- **Dataset entries**
------------------------------------------------

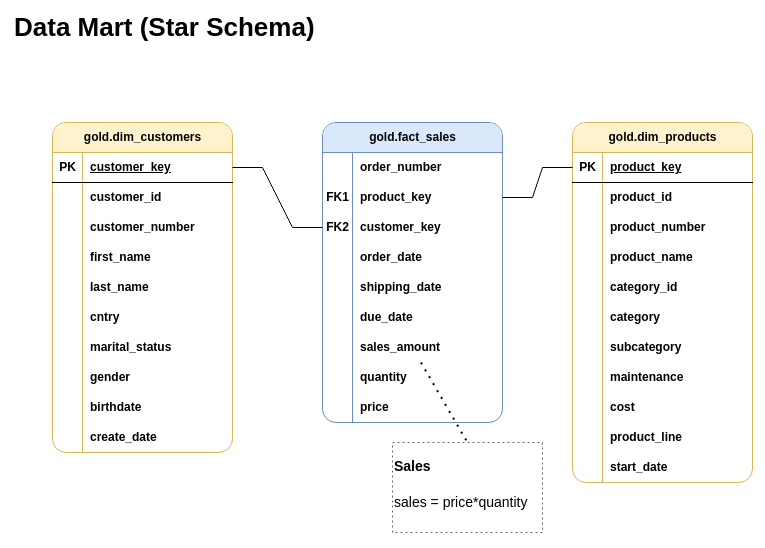
<!DOCTYPE html>
<html lang="en">
<head>
<meta charset="utf-8">
<title>Data Mart (Star Schema)</title>
<style>
:root {
  --ink: #000;
  --paper: #fff;
  --dim-fill: #fff2cc;
  --dim-line: #d6b656;
  --fact-fill: #dae8fc;
  --fact-line: #6c8ebf;
}
* { box-sizing: border-box; margin: 0; padding: 0; }
html, body { width: 765px; height: 548px; overflow: hidden; background: var(--paper); }
body { font-family: "Liberation Sans", Arial, sans-serif; color: var(--ink); }
.diagram { position: relative; width: 765px; height: 548px; overflow: hidden; }
h1 { position: absolute; left: 14px; top: 12px; font-size: 26px; line-height: 30px; white-space: nowrap; }
.entity {
  position: absolute; top: 122px; width: 181px;
  border: 1px solid var(--line); border-radius: 14px;
  background: var(--paper); overflow: hidden;
  font-size: 12px; font-weight: bold;
}
.dimension { --line: var(--dim-line); --fill: var(--dim-fill); }
.fact { --line: var(--fact-line); --fill: var(--fact-fill); left: 322px; height: 301px; }
.customers { left: 52px; height: 331px; }
.products { left: 572px; height: 361px; }
.entity h2 {
  height: 30px; font-size: 12px; line-height: 29px; text-align: center;
  background: var(--fill); border-bottom: 1px solid var(--line);
}
.fields { list-style: none; }
.fields li { display: grid; grid-template-columns: 30px 1fr; height: 30px; line-height: 29px; }
.key { border-right: 1px solid var(--line); text-align: center; white-space: nowrap; }
.field { padding-left: 7px; white-space: nowrap; }
.primary .field { text-decoration: underline; }
.links { position: absolute; left: 0; top: 0; fill: none; stroke: var(--ink); }
.note {
  position: absolute; left: 393px; top: 443px; width: 150px; height: 90px;
  padding: 15px 0 0 1px; font-size: 14px; line-height: 17px; white-space: nowrap;
}
.note h3 { font-size: 14px; margin-bottom: 19px; }
</style>
</head>
<body>
<main class="diagram">
  <h1>Data Mart (Star Schema)</h1>

  <section class="entity dimension customers">
    <h2>gold.dim_customers</h2>
    <ul class="fields">
      <li class="primary"><span class="key">PK</span><span class="field">customer_key</span></li>
      <li><span class="key"></span><span class="field">customer_id</span></li>
      <li><span class="key"></span><span class="field">customer_number</span></li>
      <li><span class="key"></span><span class="field">first_name</span></li>
      <li><span class="key"></span><span class="field">last_name</span></li>
      <li><span class="key"></span><span class="field">cntry</span></li>
      <li><span class="key"></span><span class="field">marital_status</span></li>
      <li><span class="key"></span><span class="field">gender</span></li>
      <li><span class="key"></span><span class="field">birthdate</span></li>
      <li><span class="key"></span><span class="field">create_date</span></li>
    </ul>
  </section>

  <section class="entity fact">
    <h2>gold.fact_sales</h2>
    <ul class="fields">
      <li><span class="key"></span><span class="field">order_number</span></li>
      <li><span class="key">FK1</span><span class="field">product_key</span></li>
      <li><span class="key">FK2</span><span class="field">customer_key</span></li>
      <li><span class="key"></span><span class="field">order_date</span></li>
      <li><span class="key"></span><span class="field">shipping_date</span></li>
      <li><span class="key"></span><span class="field">due_date</span></li>
      <li><span class="key"></span><span class="field">sales_amount</span></li>
      <li><span class="key"></span><span class="field">quantity</span></li>
      <li><span class="key"></span><span class="field">price</span></li>
    </ul>
  </section>

  <section class="entity dimension products">
    <h2>gold.dim_products</h2>
    <ul class="fields">
      <li class="primary"><span class="key">PK</span><span class="field">product_key</span></li>
      <li><span class="key"></span><span class="field">product_id</span></li>
      <li><span class="key"></span><span class="field">product_number</span></li>
      <li><span class="key"></span><span class="field">product_name</span></li>
      <li><span class="key"></span><span class="field">category_id</span></li>
      <li><span class="key"></span><span class="field">category</span></li>
      <li><span class="key"></span><span class="field">subcategory</span></li>
      <li><span class="key"></span><span class="field">maintenance</span></li>
      <li><span class="key"></span><span class="field">cost</span></li>
      <li><span class="key"></span><span class="field">product_line</span></li>
      <li><span class="key"></span><span class="field">start_date</span></li>
    </ul>
  </section>

  <svg class="links" width="765" height="548" viewBox="0 0 765 548" aria-hidden="true">
    <line class="key-rule" x1="52" y1="182.5" x2="233" y2="182.5"/>
    <line class="key-rule" x1="572" y1="182.5" x2="753" y2="182.5"/>
    <polyline points="232.5,167.5 262.5,167.5 292.5,227.5 322.5,227.5"/>
    <polyline points="502.5,197.5 532.5,197.5 542.5,167.5 572.5,167.5"/>
    <line class="note-link" x1="421" y1="362.5" x2="467.5" y2="442.5" stroke-width="2" stroke-dasharray="2 6"/>
    <rect class="note-frame" x="392.5" y="442.5" width="150" height="90" stroke="#666" stroke-dasharray="2 3"/>
  </svg>

  <aside class="note">
    <h3>Sales</h3>
    <p>sales = price*quantity</p>
  </aside>
</main>
</body>
</html>
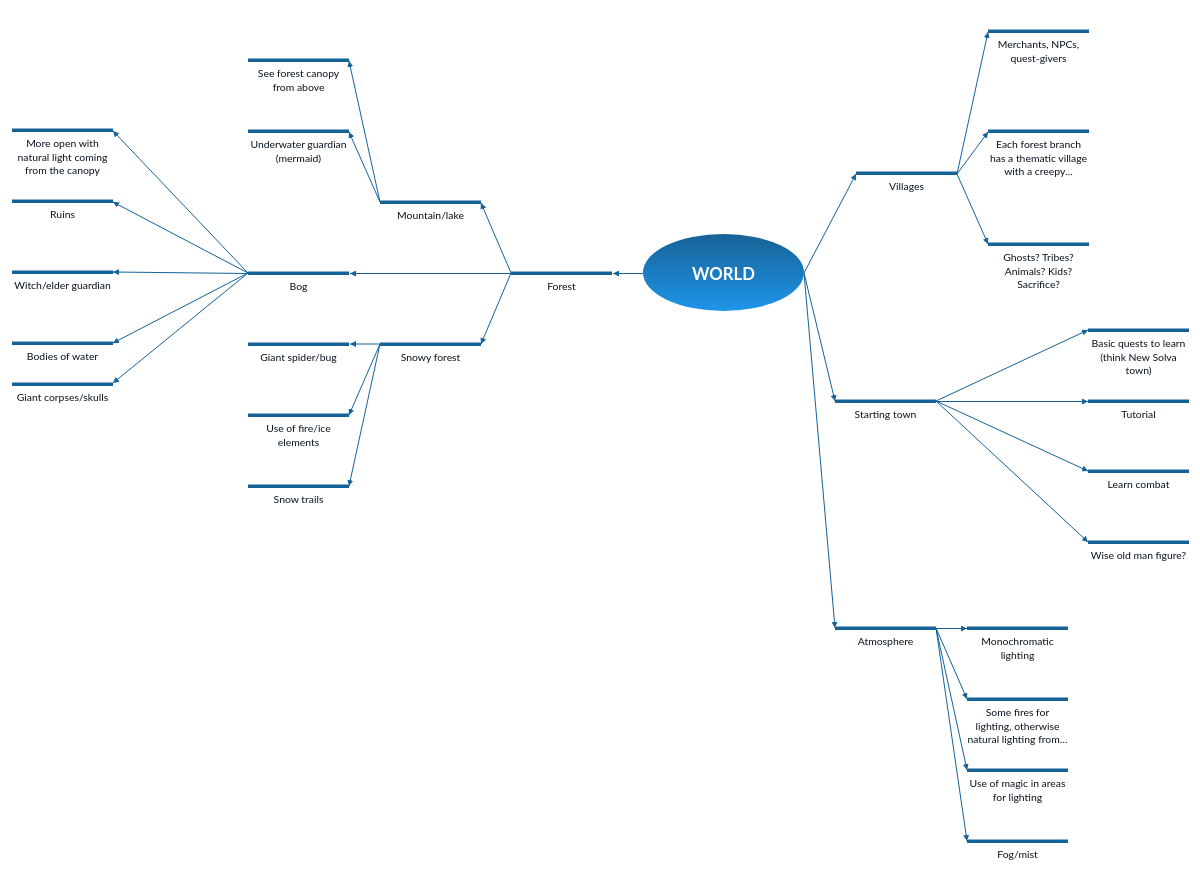
<!DOCTYPE html>
<html lang="en">
<head>
<meta charset="utf-8">
<title>World mind map</title>
<style>
:root {
  --paper: #ffffff;
  --ink: #08131e;
  --branch: #156298;
  --branch-edge: #8ab1cc;
  --core-top: #176296;
  --core-bottom: #1f95e9;
  --core-text: #ffffff;
}
* { box-sizing: border-box; margin: 0; padding: 0; }
body { background: var(--paper); overflow: hidden; }
.mindmap {
  position: relative;
  width: 1200px;
  height: 871px;
  overflow: hidden;
  background: var(--paper);
  color: var(--ink);
  font: 10.4px/13.5px Lato, "Open Sans", sans-serif;
}
.connectors { position: absolute; inset: 0; }
.connectors line { stroke: var(--branch); stroke-width: 1; marker-end: url(#arrow); }
.connectors marker path { fill: var(--branch); }
.core {
  position: absolute;
  left: 643px;
  top: 234px;
  width: 161px;
  height: 77px;
  display: flex;
  align-items: center;
  justify-content: center;
  padding-top: 4px;
  border-radius: 50%;
  background: linear-gradient(var(--core-top), var(--core-bottom));
  color: var(--core-text);
  font-size: 16.7px;
  font-weight: 700;
}
.node {
  position: absolute;
  left: var(--x);
  top: var(--y);
  width: 101px;
  margin-top: -1px;
  border-top: 3px solid var(--branch);
  box-shadow: 0 -1px 0 var(--branch-edge);
}
.node p {
  margin: 5px -10px 0;
  text-align: center;
  white-space: nowrap;
}
</style>
</head>
<body>
<main class="mindmap">
  <svg class="connectors" width="1200" height="871" viewBox="0 0 1200 871" aria-hidden="true">
    <defs>
      <marker id="arrow" markerUnits="userSpaceOnUse" markerWidth="6" markerHeight="6" refX="6" refY="3" orient="auto">
        <path d="M0 0L6 3L0 6Z"/>
      </marker>
    </defs>
    <g id="from-world">
      <line x1="643" y1="273.5" x2="613" y2="273.5"/>
      <line x1="804" y1="273" x2="856" y2="174"/>
      <line x1="804" y1="273" x2="835" y2="401"/>
      <line x1="804" y1="273" x2="835" y2="628"/>
    </g>
    <g id="from-forest">
      <line x1="511" y1="273" x2="481" y2="203"/>
      <line x1="511" y1="273.5" x2="350" y2="273.5"/>
      <line x1="511" y1="273" x2="481" y2="344"/>
    </g>
    <g id="from-mountain">
      <line x1="380" y1="202" x2="349" y2="61"/>
      <line x1="380" y1="202" x2="349" y2="132"/>
    </g>
    <g id="from-bog">
      <line x1="248" y1="273" x2="113" y2="131"/>
      <line x1="248" y1="273" x2="113" y2="202"/>
      <line x1="248" y1="273.5" x2="113" y2="272"/>
      <line x1="248" y1="273" x2="113" y2="343"/>
      <line x1="248" y1="273" x2="113" y2="383"/>
    </g>
    <g id="from-snowy-forest">
      <line x1="380" y1="344" x2="350" y2="344"/>
      <line x1="380" y1="344" x2="349" y2="415"/>
      <line x1="380" y1="344" x2="349" y2="486"/>
    </g>
    <g id="from-villages">
      <line x1="957" y1="174" x2="988" y2="32"/>
      <line x1="957" y1="174" x2="988" y2="132"/>
      <line x1="957" y1="174" x2="988" y2="244"/>
    </g>
    <g id="from-starting-town">
      <line x1="936" y1="401" x2="1088" y2="330"/>
      <line x1="936" y1="401.5" x2="1088" y2="401.5"/>
      <line x1="936" y1="401" x2="1088" y2="471"/>
      <line x1="936" y1="401" x2="1088" y2="542"/>
    </g>
    <g id="from-atmosphere">
      <line x1="936" y1="628.5" x2="967" y2="628.5"/>
      <line x1="936" y1="628" x2="967" y2="699"/>
      <line x1="936" y1="628" x2="967" y2="770"/>
      <line x1="936" y1="628" x2="967" y2="841"/>
    </g>
  </svg>

  <h1 class="core">WORLD</h1>

  <section aria-label="Forest">
    <div class="node" style="--x:511px;--y:273px"><p>Forest</p></div>

    <div class="node" style="--x:380px;--y:202px"><p>Mountain/lake</p></div>
    <div class="node" style="--x:248px;--y:60px"><p>See forest canopy<br>from above</p></div>
    <div class="node" style="--x:248px;--y:131px"><p>Underwater guardian<br>(mermaid)</p></div>

    <div class="node" style="--x:248px;--y:273px"><p>Bog</p></div>
    <div class="node" style="--x:12px;--y:130px"><p>More open with<br>natural light coming<br>from the canopy</p></div>
    <div class="node" style="--x:12px;--y:201px"><p>Ruins</p></div>
    <div class="node" style="--x:12px;--y:272px"><p>Witch/elder guardian</p></div>
    <div class="node" style="--x:12px;--y:343px"><p>Bodies of water</p></div>
    <div class="node" style="--x:12px;--y:384px"><p>Giant corpses/skulls</p></div>

    <div class="node" style="--x:380px;--y:344px"><p>Snowy forest</p></div>
    <div class="node" style="--x:248px;--y:344px"><p>Giant spider/bug</p></div>
    <div class="node" style="--x:248px;--y:415px"><p>Use of fire/ice<br>elements</p></div>
    <div class="node" style="--x:248px;--y:486px"><p>Snow trails</p></div>
  </section>

  <section aria-label="Villages">
    <div class="node" style="--x:856px;--y:173px"><p>Villages</p></div>
    <div class="node" style="--x:988px;--y:31px"><p>Merchants, NPCs,<br>quest-givers</p></div>
    <div class="node" style="--x:988px;--y:131px"><p>Each forest branch<br>has a thematic village<br>with a creepy…</p></div>
    <div class="node" style="--x:988px;--y:244px"><p>Ghosts? Tribes?<br>Animals? Kids?<br>Sacrifice?</p></div>
  </section>

  <section aria-label="Starting town">
    <div class="node" style="--x:835px;--y:401px"><p>Starting town</p></div>
    <div class="node" style="--x:1088px;--y:330px"><p>Basic quests to learn<br>(think New Solva<br>town)</p></div>
    <div class="node" style="--x:1088px;--y:401px"><p>Tutorial</p></div>
    <div class="node" style="--x:1088px;--y:471px"><p>Learn combat</p></div>
    <div class="node" style="--x:1088px;--y:542px"><p>Wise old man figure?</p></div>
  </section>

  <section aria-label="Atmosphere">
    <div class="node" style="--x:835px;--y:628px"><p>Atmosphere</p></div>
    <div class="node" style="--x:967px;--y:628px"><p>Monochromatic<br>lighting</p></div>
    <div class="node" style="--x:967px;--y:699px"><p>Some fires for<br>lighting, otherwise<br>natural lighting from…</p></div>
    <div class="node" style="--x:967px;--y:770px"><p>Use of magic in areas<br>for lighting</p></div>
    <div class="node" style="--x:967px;--y:841px"><p>Fog/mist</p></div>
  </section>
</main>
</body>
</html>
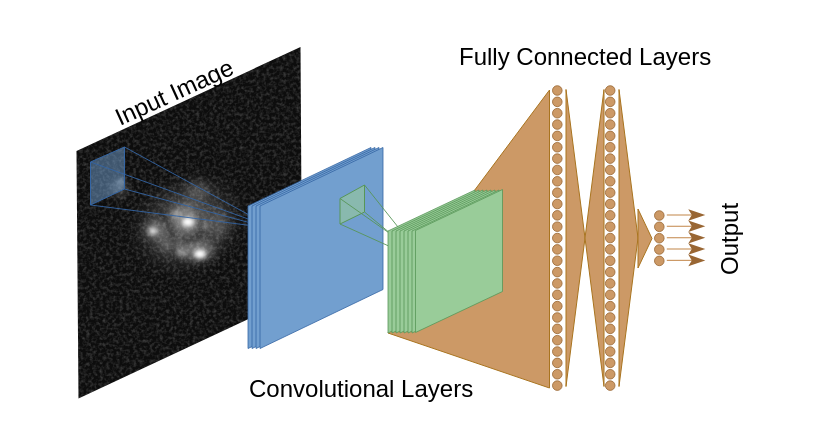
<!DOCTYPE html>
<html lang="en">
<head>
<meta charset="utf-8">
<title>Convolutional network diagram</title>
<style>
:root {
  --paper: #ffffff;
  --ink: #000000;
  --blue: #729fcf;
  --blue-line: #3465a4;
  --green: #99cc99;
  --green-line: #579657;
  --tan: #cc9966;
  --tan-line: #a9741f;
  --node-line: #996633;
  --arrow: #996633;
}
* { box-sizing: border-box; }
html, body { margin: 0; overflow: hidden; background: var(--paper); }
.diagram { position: relative; width: 816px; height: 432px; overflow: hidden; background: var(--paper); }
.drawing { position: absolute; inset: 0; display: block; }
.label {
  position: absolute; margin: 0; white-space: nowrap; color: var(--ink);
  font: 24px/28px "Liberation Sans", Arial, sans-serif;
  transform-origin: 0 22px;
}
.label-input { left: 120px; top: 104px; transform: rotate(-24.5deg); }
.label-conv { left: 249px; top: 375px; }
.label-dense { left: 459px; top: 43px; }
.label-output { left: 738px; top: 253px; transform: rotate(-90deg); }
.conv-layer { fill: var(--blue); stroke: var(--blue-line); stroke-width: .8; }
.feature-layer { fill: var(--green); stroke: var(--green-line); stroke-width: .8; }
.dense { fill: var(--tan); stroke: var(--tan-line); }
.node { fill: var(--tan); stroke: var(--node-line); stroke-width: .8; }
.blue-rays { fill: none; stroke: var(--blue-line); stroke-width: .9; }
.green-rays { fill: none; stroke: var(--green-line); stroke-width: .9; }
.blue-patch { fill: var(--blue); fill-opacity: .5; stroke: var(--blue-line); }
.green-patch { fill: var(--green); fill-opacity: .6; stroke: var(--green-line); }
.arrow-line { stroke: var(--tan); stroke-width: 1.2; }
.arrow-head { fill: var(--arrow); }
</style>
</head>
<body>
<main class="diagram">
  <svg class="drawing" width="816" height="432" viewBox="0 0 816 432">
    <defs>
      <clipPath id="input-frame"><polygon points="76.5,151 300.5,47 302,294 78.5,398.5"/></clipPath>
      <filter id="grain" x="0" y="0" width="1" height="1">
        <feTurbulence type="fractalNoise" baseFrequency=".3" numOctaves="2" seed="8"/>
        <feColorMatrix values="0 0 0 0 1  0 0 0 0 1  0 0 0 0 1  .9 0 0 0 -.36"/>
      </filter>
      <filter id="soft" x="-1" y="-1" width="3" height="3"><feGaussianBlur stdDeviation="5"/></filter>
      <filter id="glow" x="-1" y="-1" width="3" height="3"><feGaussianBlur stdDeviation="2.2"/></filter>
      <radialGradient id="halo">
        <stop offset="0" stop-color="#777" stop-opacity=".75"/>
        <stop offset=".55" stop-color="#555" stop-opacity=".45"/>
        <stop offset="1" stop-color="#222" stop-opacity="0"/>
      </radialGradient>
      <polygon id="conv-layer" points="0,58.5 123,0 123,142 0,201"/>
      <polygon id="feature-layer" points="0,41 87,0 87,102 0,143"/>
      <circle id="node" r="4.8"/>
      <g id="node-trio">
        <use href="#node"/><use href="#node" y="11.35"/><use href="#node" y="22.7"/>
      </g>
      <g id="node-nine">
        <use href="#node-trio"/><use href="#node-trio" y="34.05"/><use href="#node-trio" y="68.1"/>
      </g>
      <g id="node-column" class="node">
        <use href="#node-nine"/><use href="#node-nine" y="102.15"/><use href="#node-nine" y="204.3"/>
      </g>
      <g id="output-node">
        <circle class="node" r="4.8"/>
        <line class="arrow-line" x1="7.5" x2="34" y1="-.5" y2="-.5"/>
        <polygon class="arrow-head" points="29,-6.3 46,-.5 29,5.3 32.5,-.5"/>
      </g>
    </defs>

    <g role="img" aria-label="Grayscale telescope photograph of a clumpy galaxy" clip-path="url(#input-frame)">
      <rect x="76" y="46" width="228" height="354" fill="#0d0d0d"/>
      <ellipse cx="187" cy="224" rx="66" ry="54" fill="url(#halo)" transform="rotate(-25 187 224)"/>
      <g filter="url(#soft)" fill="#999">
        <ellipse cx="187" cy="218" rx="17" ry="14" opacity=".65"/>
        <ellipse cx="198" cy="191" rx="11" ry="9" opacity=".35"/>
        <ellipse cx="156" cy="230" rx="12" ry="10" opacity=".5"/>
        <ellipse cx="197" cy="250" rx="18" ry="10" opacity=".6"/>
        <ellipse cx="171" cy="245" rx="11" ry="8" opacity=".45"/>
        <ellipse cx="219" cy="224" rx="10" ry="14" opacity=".3"/>
        <ellipse cx="119" cy="188" rx="7" ry="8" opacity=".5"/>
      </g>
      <g filter="url(#glow)" fill="#fff">
        <ellipse cx="188" cy="222" rx="6" ry="4.5"/>
        <ellipse cx="200" cy="254" rx="6" ry="4.5"/>
        <circle cx="153" cy="231" r="4" opacity=".75"/>
        <ellipse cx="176" cy="214" rx="4" ry="3" opacity=".4"/>
        <ellipse cx="181" cy="253" rx="5" ry="3" opacity=".4"/>
        <circle cx="205" cy="226" r="3" opacity=".4"/>
        <circle cx="121" cy="182" r="3" opacity=".45"/>
      </g>
      <path d="M160 212Q178 231 171 256M194 207Q206 217 198 236Q194 241 181 240" fill="none" stroke="#111" stroke-width="4" opacity=".45" filter="url(#glow)"/>
      <rect x="76" y="46" width="228" height="354" filter="url(#grain)" opacity=".45"/>
    </g>

    <polygon class="blue-patch" points="90.5,162 124.5,147 124.5,189 90.5,205"/>
    <path class="blue-rays" d="M124.5 147L262 222M90.5 162L262 224M124.5 189L262 226M90.5 205L262 227"/>

    <polygon class="dense" points="388,333 549.5,388 549.5,90 474,191"/>

    <g class="conv-layer">
      <use href="#conv-layer" x="248" y="147.5"/>
      <use href="#conv-layer" x="252" y="147.5"/>
      <use href="#conv-layer" x="256" y="147.5"/>
      <use href="#conv-layer" x="260" y="147.5"/>
    </g>

    <polygon class="green-patch" points="340,198.5 364.5,185 364.5,212 340,224"/>
    <path class="green-rays" d="M364.5 185L402 232M340 198.5L402 242M364.5 212L402 243M340 224L402 252"/>

    <g class="feature-layer">
      <use href="#feature-layer" x="388" y="190"/>
      <use href="#feature-layer" x="392" y="190"/>
      <use href="#feature-layer" x="396" y="190"/>
      <use href="#feature-layer" x="400" y="190"/>
      <use href="#feature-layer" x="404" y="190"/>
      <use href="#feature-layer" x="408" y="190"/>
      <use href="#feature-layer" x="412" y="190"/>
      <use href="#feature-layer" x="415.5" y="189.5"/>
    </g>

    <g class="dense">
      <polygon points="566,89.5 585,238 566,386.5"/>
      <polygon points="604,89.5 585,238 604,386.5"/>
      <polygon points="619,89.5 638,238 619,386.5"/>
      <polygon points="638,209 652,238.5 638,268"/>
    </g>
    <use href="#node-column" x="557.3" y="90.5"/>
    <use href="#node-column" x="610.2" y="90.5"/>

    <use href="#output-node" x="659.3" y="215.5"/>
    <use href="#output-node" x="659.3" y="226.8"/>
    <use href="#output-node" x="659.3" y="238.2"/>
    <use href="#output-node" x="659.3" y="249.5"/>
    <use href="#output-node" x="659.3" y="260.9"/>
  </svg>

  <p class="label label-input">Input Image</p>
  <p class="label label-conv">Convolutional Layers</p>
  <p class="label label-dense">Fully Connected Layers</p>
  <p class="label label-output">Output</p>
</main>
</body>
</html>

------------------------------------------------

- **Task description**
Where a line of the data above includes "stop", copy that line.

- **Your response**
        <stop offset="0" stop-color="#777" stop-opacity=".75"/>
        <stop offset=".55" stop-color="#555" stop-opacity=".45"/>
        <stop offset="1" stop-color="#222" stop-opacity="0"/>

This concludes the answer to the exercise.